Causes for craniopagus parasiticus are still widely unknown, but a proposed explanation is that the embryo would fail to separate during the crucial developing weeks. If the fetuses both survive the birthing process, then the twins go through extensive surgeries which are dangerous and often times fatal.
There are many different names for conjoined twins based on where they are conjoined. For example, according to Conjoined Twins: Types of Conjoined Twins, if two twins are conjoined at the base of the spine then that condition is called Pygopagus, and they often share the same urinary tract and genitals. If two twins are conjoined by the pelvis then that is called Ischiopagus. They would share the same lower gastrointestinal tract, liver, bladder etc.

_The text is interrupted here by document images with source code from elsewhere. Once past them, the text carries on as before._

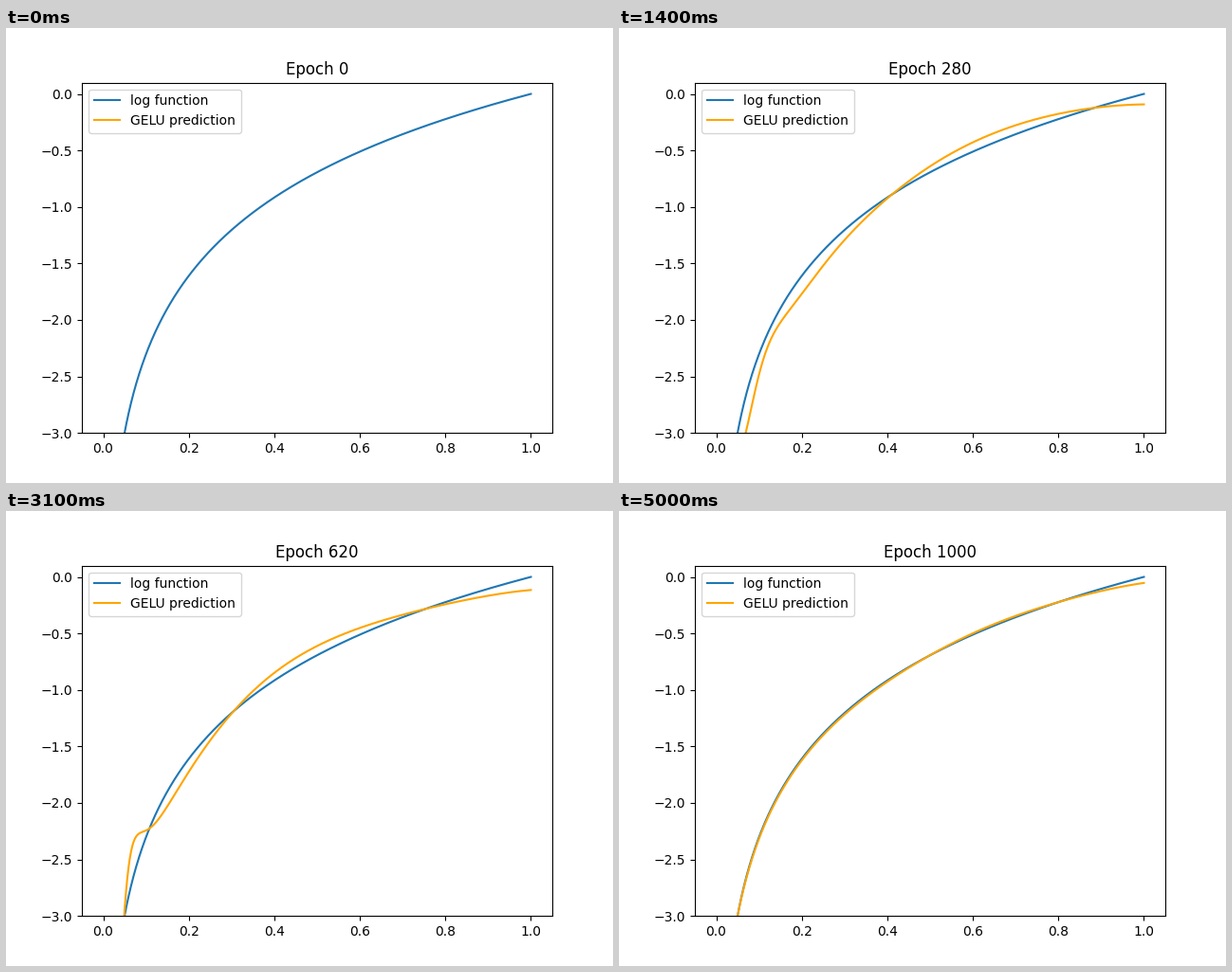
Write a matplotlib script that moves like this. It is 640 px wide and 480 px high and loops after 5050 ms.

```python
import math

import numpy as np
import matplotlib.pyplot as plt
from matplotlib.animation import FuncAnimation

FRAMES, INTERVAL, STEP = 101, 50, 10
BENT, WAVY = 17, 39  # frames where the two-hinge and the wavy stage begin

# Wave stage: zero crossings in u = -log(x), then base height and growth
WAVE_FRAMES = np.array([39, 48, 62, 83, 100])
WAVE_KEYS = np.array([
    [0.189, 0.887, 1.704, 2.375, 0.070, 0.28],
    [0.217, 0.968, 1.904, 2.674, 0.078, 0.29],
    [0.272, 1.187, 2.226, 3.030, 0.080, 0.34],
    [0.168, 0.700, 2.800, 3.400, 0.019, 0.12],
    [0.168, 0.700, 3.000, 3.600, 0.014, 0.00],
])

x = np.linspace(0.001, 1, 1000)
u = -np.log(x)
erf = np.vectorize(math.erf)


def smoothstep(s):
    s = min(max(s, 0), 1)
    return s * s * (3 - 2 * s)


def mix(a, b, w):
    return (1 - w) * a + w * b


def hermite(t, v, q):
    """Smooth curve through the values v at the knots t, read at q."""
    m = np.gradient(v, t, axis=0)
    i = np.clip(np.searchsorted(t, q, side="right") - 1, 0, len(t) - 2)
    h = t[i + 1] - t[i]
    s = (q - t[i]) / h
    return ((1 + 2 * s) * (1 - s) ** 2 * v[i] + s * (1 - s) ** 2 * h * m[i]
            + s * s * (3 - 2 * s) * v[i + 1] + s * s * (s - 1) * h * m[i + 1])


def gelu(z, width):
    return z * (1 + erf(z / width / math.sqrt(2))) / 2


def softplus(z, width):
    return width * np.log1p(np.exp(z / width))


def tilting_line(n):
    level = -1 + 1.3 * np.exp(-n / 3)
    return level + 1.7 * min(n / 8, 1) * (x - 0.5)


def log_with_wave(n):
    """Log curve plus an error wave that grows towards zero and fades out."""
    *zeros, base, growth = hermite(WAVE_FRAMES, WAVE_KEYS, n)
    zeros = np.array(zeros)
    reach = np.minimum(u, 1.5 * zeros[3] - 0.5 * zeros[2])
    phase = hermite(zeros, np.arange(4.0), reach)
    power = 2 + 4 * smoothstep((n - 48) / 35)
    height = base + growth * (reach / 3) ** power
    edge = (0.07 - 0.00028 * n) * x ** 10
    return height * np.sin(np.pi * phase) - edge - u


bent = -0.195 - 2.4 * gelu(0.74 - x, 0.3) - 7.2 * softplus(0.241 - x, 0.05)


def prediction(n):
    if n < BENT:
        return mix(tilting_line(n), bent, smoothstep(n / BENT))
    if n < WAVY:
        return mix(bent, log_with_wave(WAVY), (n - BENT) / (WAVY - BENT))
    return log_with_wave(n)


fig, ax = plt.subplots(figsize=(6.4, 4.8), dpi=100)
ax.plot(x, -u, label="log function")
line, = ax.plot(x, prediction(0), color="orange", label="GELU prediction")
ax.set_xlim(-0.05, 1.05)
ax.set_ylim(-3, 0.1)
title = ax.set_title("Epoch 0")
ax.legend(loc="best")


def update(n):
    line.set_ydata(prediction(n))
    title.set_text(f"Epoch {n * STEP}")
    return line, title


anim = FuncAnimation(fig, update, frames=FRAMES, interval=INTERVAL,
                     repeat=True, repeat_delay=0, blit=False)
plt.show()
```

This past week, conjoined 13 month old twins Jadon and Anisa McDonald have been separated after a 16.5 hour surgery at the Children’s Hospital at Montefiore Medical Center in the Bronx.
This surgery performed on Jadon and Anisa has marked to be the 59th separation surgery since 1952. Dr. Goodrich, the doctor who carried out the surgery, had not performed craniopagus surgery for about 12 years.
According to CNN, Nicole McDonald, mother of Jadon and Anisa says, “It’s one of the most profound moments of my life.”
Jadon is in recovery and continues to show signs of successful improvement, while Anisa is still experiencing some seizures but is shown an effective recovery as well.
The family has also organized a “Go Fund Me” page to help the family pay for their future medical expenses and past surgeries